Photoshop used to be synonymous with photo editing, but Pixelmator is also making a name for itself and without the Adobe price tag. And the mobile version isn’t lagging too far behind its Mac counterpart, either.
On Tuesday, Pixelmator for iOS released its latest 2.3 version, which incorporates improved selection tools for editing just specific parts of your photos. The app update adds a Quick Selection Tool, a Magnetic Selection Tool, as well as new Color Selection and Invert Selection options. Pixelmator is US$4.99 in the App Store, and version 2.3 is available as a free update to existing app users.
These advanced selection tools were already available in the Pixelmator for Mac app. Macworld contributor Jeff Carlson reviewed Pixelmator 3.5 for Mac and found it to be an “excellent, affordable alternative to Photoshop”.
“With the Quick Selection and Magnetic Selection tools, Pixelmator for iOS becomes smarter and more powerful than ever, making it much easier to edit images with incredible precision on iPad and iPhone,” Pixelmator co-founder Saulius Dailide said in a statement. “Pixelmator for Mac users have already been using these two tools and their response has been fantastic, so we’re really excited to be bringing them both to the most advanced image editor on a mobile device.”

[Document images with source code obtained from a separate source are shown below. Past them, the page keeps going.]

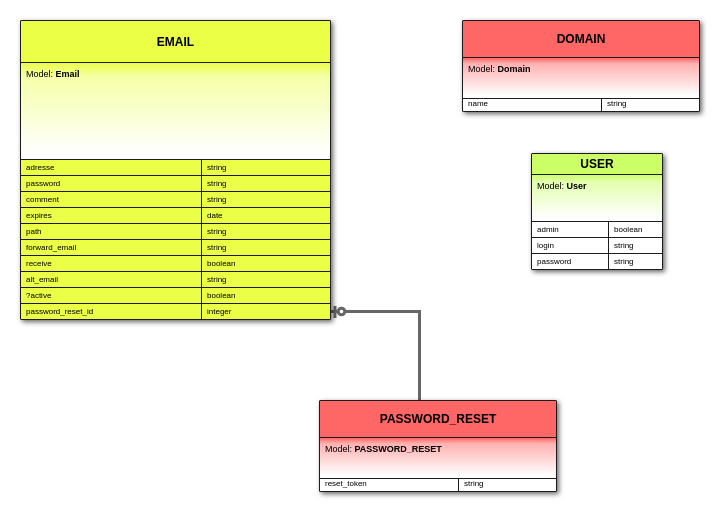
<!DOCTYPE html>
<html lang="en">
<head>
<meta charset="utf-8">
<title>Entity relationship diagram</title>
<style>
:root {
  --paper: #fff;
  --ink: #000;
  --edge: #1c1c1c;
  --link: #666;
  --yellow: #ebff47;
  --yellow-soft: #f5ffa6;
  --red: #ff6666;
  --red-soft: #ffb0b0;
  --green: #ccff66;
  --green-soft: #e2ffac;
}
* { box-sizing: border-box; margin: 0; }
html, body { width: 720px; height: 513px; overflow: hidden; background: var(--paper); }
.diagram {
  position: relative;
  width: 720px;
  height: 513px;
  overflow: hidden;
  color: var(--ink);
  font-family: "Liberation Sans", Arial, sans-serif;
}
.relations { position: absolute; left: 0; top: 0; fill: none; stroke: var(--link); stroke-width: 3; }
.entity {
  position: absolute;
  display: flex;
  flex-direction: column;
  border: 1px solid var(--edge);
  border-radius: 1px;
  background: var(--paper);
  box-shadow: 2px 2px 5px rgba(0, 0, 0, .6);
}
.entity h2 {
  flex: none;
  display: flex;
  align-items: center;
  justify-content: center;
  height: var(--title-height);
  background: var(--tone);
  font-size: 12px;
  line-height: 14px;
}
.model {
  flex: 1;
  padding: 6px 5px 0;
  border-top: 1px solid var(--edge);
  background: linear-gradient(var(--tone), var(--tone-soft) 14%, var(--paper) 94%);
  font-size: 9px;
  line-height: 11px;
}
.fields div {
  display: grid;
  grid-template-columns: var(--name-width) 1fr;
  height: var(--row-height, 16px);
  border-top: 1px solid var(--edge);
  background: var(--row-fill, var(--paper));
  font-size: 8px;
  line-height: var(--row-line, 15px);
}
.fields dt { padding-left: 5px; }
.fields dd { padding-left: 5px; border-left: 1px solid var(--edge); }
.email {
  left: 20px; top: 20px; width: 311px; height: 300px;
  --tone: var(--yellow); --tone-soft: var(--yellow-soft); --row-fill: var(--yellow);
  --title-height: 41px; --name-width: 180px;
}
.domain, .password-reset {
  --tone: var(--red); --tone-soft: var(--red-soft);
  --title-height: 36px; --row-height: 13px; --row-line: 10px;
}
.domain { left: 462px; top: 20px; width: 238px; height: 92px; --name-width: 138px; }
.password-reset { left: 319px; top: 400px; width: 238px; height: 92px; --name-width: 138px; }
.user {
  left: 531px; top: 153px; width: 132px; height: 117px;
  --tone: var(--green); --tone-soft: var(--green-soft);
  --title-height: 20px; --name-width: 76px;
}
</style>
</head>
<body>
<main class="diagram">
  <svg class="relations" width="720" height="513" viewBox="0 0 720 513" aria-hidden="true">
    <path d="M345 311.5H419.5V401"/>
    <path d="M330 311.5H338M335 306V318"/>
    <circle cx="341.5" cy="311.5" r="3.3" fill="#fff"/>
  </svg>

  <section class="entity email">
    <h2>EMAIL</h2>
    <p class="model">Model: <b>Email</b></p>
    <dl class="fields">
      <div><dt>adresse</dt><dd>string</dd></div>
      <div><dt>password</dt><dd>string</dd></div>
      <div><dt>comment</dt><dd>string</dd></div>
      <div><dt>expires</dt><dd>date</dd></div>
      <div><dt>path</dt><dd>string</dd></div>
      <div><dt>forward_email</dt><dd>string</dd></div>
      <div><dt>receive</dt><dd>boolean</dd></div>
      <div><dt>alt_email</dt><dd>string</dd></div>
      <div><dt>?active</dt><dd>boolean</dd></div>
      <div><dt>password_reset_id</dt><dd>integer</dd></div>
    </dl>
  </section>

  <section class="entity domain">
    <h2>DOMAIN</h2>
    <p class="model">Model: <b>Domain</b></p>
    <dl class="fields">
      <div><dt>name</dt><dd>string</dd></div>
    </dl>
  </section>

  <section class="entity user">
    <h2>USER</h2>
    <p class="model">Model: <b>User</b></p>
    <dl class="fields">
      <div><dt>admin</dt><dd>boolean</dd></div>
      <div><dt>login</dt><dd>string</dd></div>
      <div><dt>password</dt><dd>string</dd></div>
    </dl>
  </section>

  <section class="entity password-reset">
    <h2>PASSWORD_RESET</h2>
    <p class="model">Model: <b>PASSWORD_RESET</b></p>
    <dl class="fields">
      <div><dt>reset_token</dt><dd>string</dd></div>
    </dl>
  </section>
</main>
</body>
</html>
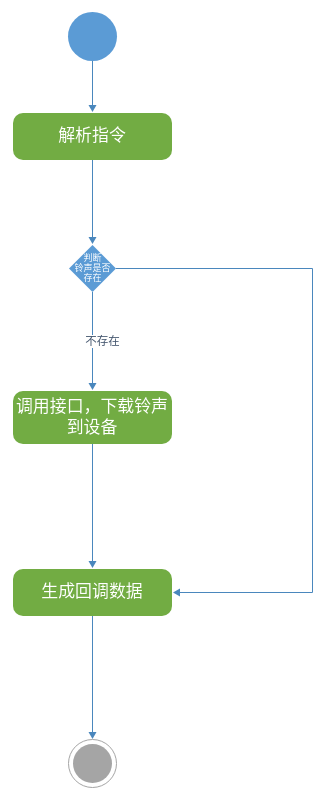
<!DOCTYPE html>
<html lang="zh-CN">
<head>
<meta charset="utf-8">
<title>流程图</title>
<style>
:root {
  --blue: #5b9bd5;
  --line: #4a87bd;
  --green: #72ac43;
  --gray: #a5a5a5;
  --label: #44566e;
  --paper: #fff;
}
* { box-sizing: border-box; margin: 0; }
body { width: 332px; height: 800px; overflow: hidden; background: var(--paper); }
.flowchart {
  position: relative;
  width: 332px;
  height: 800px;
  overflow: hidden;
  font-family: "Noto Sans CJK SC", "Noto Sans", sans-serif;
}
.connectors { position: absolute; inset: 0; display: block; }
.connectors path { fill: none; stroke: var(--line); stroke-width: 1; }
.connectors .arrow { fill: var(--line); stroke: none; }
.step {
  position: absolute;
  left: 13px;
  width: 159px;
  height: 47px;
  display: flex;
  align-items: center;
  justify-content: center;
  padding: 0 1px 7px 0;
  border-radius: 10px;
  background: var(--green);
  color: var(--paper);
  font-size: 16.9px;
  line-height: 21px;
  text-align: center;
  white-space: nowrap;
}
.parse { top: 113px; }
.download { top: 391px; height: 53px; padding-bottom: 6px; }
.callback { top: 569px; }
.start, .end { position: absolute; left: 68px; width: 49px; height: 49px; border-radius: 50%; }
.start { top: 12px; background: var(--blue); }
.end { top: 739px; padding: 4px; border: 1px solid var(--gray); background: var(--paper); }
.end-core { display: block; width: 39px; height: 39px; border-radius: 50%; background: var(--gray); }
.decision {
  position: absolute;
  left: 69px;
  top: 245px;
  width: 47px;
  height: 47px;
  display: flex;
  align-items: center;
  justify-content: center;
  color: var(--paper);
  font-size: 9px;
  line-height: 10px;
  text-align: center;
  white-space: nowrap;
}
.decision svg { position: absolute; left: 0; top: 0; }
.decision p { position: relative; top: -1px; }
.branch-label {
  position: absolute;
  left: 83px;
  top: 335px;
  width: 39px;
  height: 13px;
  background: var(--paper);
  color: var(--label);
  font-size: 11.5px;
  line-height: 10px;
  text-align: center;
  white-space: nowrap;
}
</style>
</head>
<body>
<main class="flowchart">
  <svg class="connectors" width="332" height="800" viewBox="0 0 332 800" aria-hidden="true">
    <defs>
      <polygon id="arrowhead" class="arrow" points="-4,-7 4,-7 0,0"/>
    </defs>
    <path d="M92.5 61V106M92.5 160V238M92.5 292V384M92.5 444V562M92.5 616V733"/>
    <path d="M116 268.5H312.5V592.5H179"/>
    <use href="#arrowhead" x="92.5" y="112"/>
    <use href="#arrowhead" x="92.5" y="244"/>
    <use href="#arrowhead" x="92.5" y="390"/>
    <use href="#arrowhead" x="92.5" y="568"/>
    <use href="#arrowhead" x="92.5" y="739"/>
    <use href="#arrowhead" transform="translate(173 592.5) rotate(90)"/>
  </svg>

  <div class="start" role="img" aria-label="开始"></div>
  <div class="step parse">解析指令</div>
  <div class="decision">
    <svg width="47" height="47" viewBox="0 0 47 47" aria-hidden="true">
      <polygon points="23.5,0 47,23.5 23.5,47 0,23.5" fill="var(--blue)"/>
    </svg>
    <p>判断<br>铃声是否<br>存在</p>
  </div>
  <div class="branch-label">不存在</div>
  <div class="step download">调用接口，下载铃声<br>到设备</div>
  <div class="step callback">生成回调数据</div>
  <div class="end" role="img" aria-label="结束"><span class="end-core"></span></div>
</main>
</body>
</html>
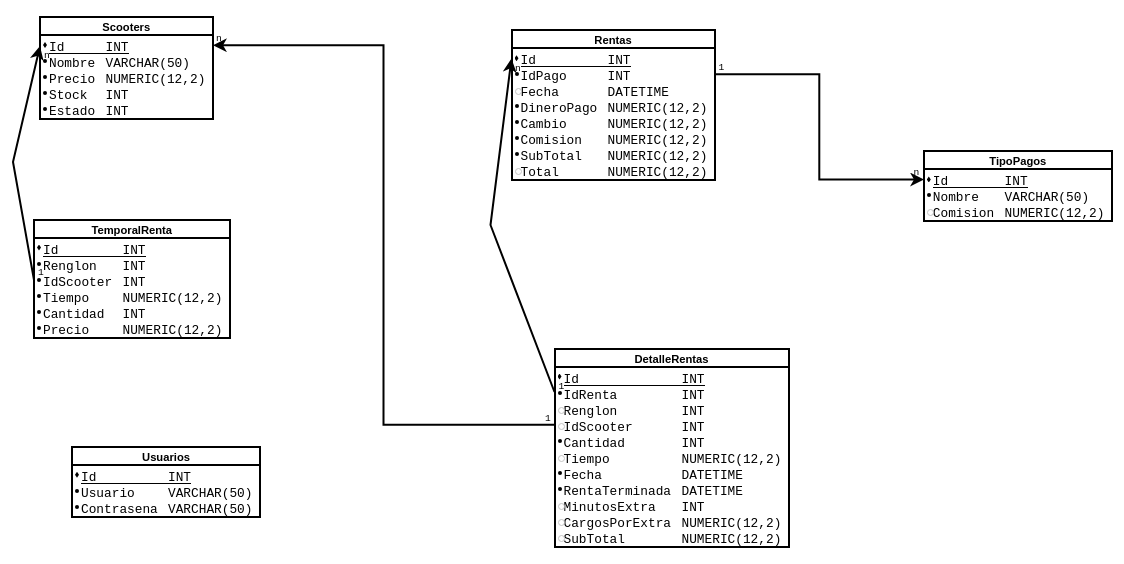
<!DOCTYPE html>
<html lang="es">
<head>
<meta charset="utf-8">
<title>Diagrama entidad-relación</title>
<style>
:root { --ink: #000; --paper: #fff; --optional: #c4c4c4; }
* { box-sizing: border-box; margin: 0; padding: 0; }
body { width: 1124px; height: 564px; overflow: hidden; background: var(--paper); color: var(--ink); }
.diagram { position: relative; width: 1124px; height: 564px; overflow: hidden; }
.entity { position: absolute; border: 2px solid var(--ink); background: var(--paper); }
.entity h2 {
  height: 18px; border-bottom: 2px solid var(--ink);
  font: bold 11.2px/18px "Liberation Sans", sans-serif; text-align: center;
}
.fields { list-style: none; padding-top: 4px; font: 12.8px/16px "Liberation Mono", monospace; }
.fields li {
  position: relative; display: grid; grid-template-columns: var(--names) max-content;
  width: max-content; height: 16px; padding-left: 8px; white-space: nowrap;
}
.fields li::before {
  content: ""; position: absolute; left: 2px; top: 3px; width: 4px; height: 4px;
  border-radius: 50%; background: var(--ink);
}
.fields .optional::before { background: none; border: 1px solid var(--optional); width: 5px; height: 5px; }
.fields .key::before { border-radius: 0; clip-path: polygon(50% 0, 100% 50%, 50% 100%, 0 50%); height: 6px; top: 2px; }
.fields .key::after { content: ""; position: absolute; left: 8px; right: 0; top: 13px; height: 1px; background: var(--ink); }
#scooters { left: 39px; top: 16px; width: 174.5px; height: 104px; --names: 56.5px; }
#temporal-renta { left: 33px; top: 218.5px; width: 197.5px; height: 120px; --names: 79.5px; }
#usuarios { left: 71px; top: 445.7px; width: 190px; height: 72px; --names: 87px; }
#rentas { left: 510.5px; top: 29.2px; width: 205px; height: 152px; --names: 87px; }
#tipo-pagos { left: 922.8px; top: 150.4px; width: 190px; height: 72px; --names: 71.8px; }
#detalle-rentas { left: 553.5px; top: 347.6px; width: 236px; height: 200px; --names: 118px; }
.relations { position: absolute; left: 0; top: 0; }
.relations polyline { fill: none; stroke: var(--ink); stroke-width: 2; marker-end: url(#arrow); }
.relations text { font: 9.6px "Liberation Mono", monospace; text-anchor: middle; }
</style>
</head>
<body>
<main class="diagram">
  <section class="entity" id="scooters">
    <h2>Scooters</h2>
    <ul class="fields">
      <li class="key"><span>Id</span><span>INT</span></li>
      <li><span>Nombre</span><span>VARCHAR(50)</span></li>
      <li><span>Precio</span><span>NUMERIC(12,2)</span></li>
      <li><span>Stock</span><span>INT</span></li>
      <li><span>Estado</span><span>INT</span></li>
    </ul>
  </section>

  <section class="entity" id="temporal-renta">
    <h2>TemporalRenta</h2>
    <ul class="fields">
      <li class="key"><span>Id</span><span>INT</span></li>
      <li><span>Renglon</span><span>INT</span></li>
      <li><span>IdScooter</span><span>INT</span></li>
      <li><span>Tiempo</span><span>NUMERIC(12,2)</span></li>
      <li><span>Cantidad</span><span>INT</span></li>
      <li><span>Precio</span><span>NUMERIC(12,2)</span></li>
    </ul>
  </section>

  <section class="entity" id="usuarios">
    <h2>Usuarios</h2>
    <ul class="fields">
      <li class="key"><span>Id</span><span>INT</span></li>
      <li><span>Usuario</span><span>VARCHAR(50)</span></li>
      <li><span>Contrasena</span><span>VARCHAR(50)</span></li>
    </ul>
  </section>

  <section class="entity" id="rentas">
    <h2>Rentas</h2>
    <ul class="fields">
      <li class="key"><span>Id</span><span>INT</span></li>
      <li><span>IdPago</span><span>INT</span></li>
      <li class="optional"><span>Fecha</span><span>DATETIME</span></li>
      <li><span>DineroPago</span><span>NUMERIC(12,2)</span></li>
      <li><span>Cambio</span><span>NUMERIC(12,2)</span></li>
      <li><span>Comision</span><span>NUMERIC(12,2)</span></li>
      <li><span>SubTotal</span><span>NUMERIC(12,2)</span></li>
      <li class="optional"><span>Total</span><span>NUMERIC(12,2)</span></li>
    </ul>
  </section>

  <section class="entity" id="tipo-pagos">
    <h2>TipoPagos</h2>
    <ul class="fields">
      <li class="key"><span>Id</span><span>INT</span></li>
      <li><span>Nombre</span><span>VARCHAR(50)</span></li>
      <li class="optional"><span>Comision</span><span>NUMERIC(12,2)</span></li>
    </ul>
  </section>

  <section class="entity" id="detalle-rentas">
    <h2>DetalleRentas</h2>
    <ul class="fields">
      <li class="key"><span>Id</span><span>INT</span></li>
      <li><span>IdRenta</span><span>INT</span></li>
      <li class="optional"><span>Renglon</span><span>INT</span></li>
      <li class="optional"><span>IdScooter</span><span>INT</span></li>
      <li><span>Cantidad</span><span>INT</span></li>
      <li class="optional"><span>Tiempo</span><span>NUMERIC(12,2)</span></li>
      <li><span>Fecha</span><span>DATETIME</span></li>
      <li><span>RentaTerminada</span><span>DATETIME</span></li>
      <li class="optional"><span>MinutosExtra</span><span>INT</span></li>
      <li class="optional"><span>CargosPorExtra</span><span>NUMERIC(12,2)</span></li>
      <li class="optional"><span>SubTotal</span><span>NUMERIC(12,2)</span></li>
    </ul>
  </section>

  <svg class="relations" width="1124" height="564" viewBox="0 0 1124 564" aria-label="Relaciones entre tablas">
    <defs>
      <marker id="arrow" markerUnits="userSpaceOnUse" markerWidth="14" markerHeight="14" refX="11" refY="7" orient="auto">
        <polygon points="14,7 0,0 4,7 0,14"/>
      </marker>
    </defs>
    <g class="temporal-to-scooters">
      <polyline points="34,280 13,162 39.3,48.9"/>
      <text x="41" y="275">1</text>
      <text x="47" y="58">n</text>
    </g>
    <g class="detalle-to-scooters">
      <polyline points="554,424.7 383.5,424.7 383.5,45.2 216,45.2"/>
      <text x="548" y="421">1</text>
      <text x="219" y="41">n</text>
    </g>
    <g class="detalle-to-rentas">
      <polyline points="554.5,392 490.5,225 511.1,61.5"/>
      <text x="561.5" y="389">1</text>
      <text x="518" y="71">n</text>
    </g>
    <g class="rentas-to-pagos">
      <polyline points="715,74.3 819.3,74.3 819.3,179.5 921,179.5"/>
      <text x="721.5" y="70">1</text>
      <text x="916.5" y="175">n</text>
    </g>
  </svg>
</main>
</body>
</html>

On iOS, Pixelmator has improved its selection algorithm to match the Mac version. Using the Quick Selection Tool, you can select an object by swiping over the general area, and the tool will analyse both texture and colour to determine the outlines.
For more precise object selection, Pixelmator for iOS also has a Magnetic Selection Tool that automatically snaps around the edges using specific anchor points. This tool seems designed to help you trace objects using the Apple Pencil on the iPad Pro.
In fact, Pixelmator 2.3 also has made a few improvements to the Apple Pencil experience overall. The Quick Selection Tool is now pressure-sensitive, so the harder you press down the larger the selection brush will become.
Other new features include a Color Selection Tool and Invert Selection Tool that rely on a ‘content-aware smoothing algorithm’ that can tell the difference between a hard edge and a soft edge in an object.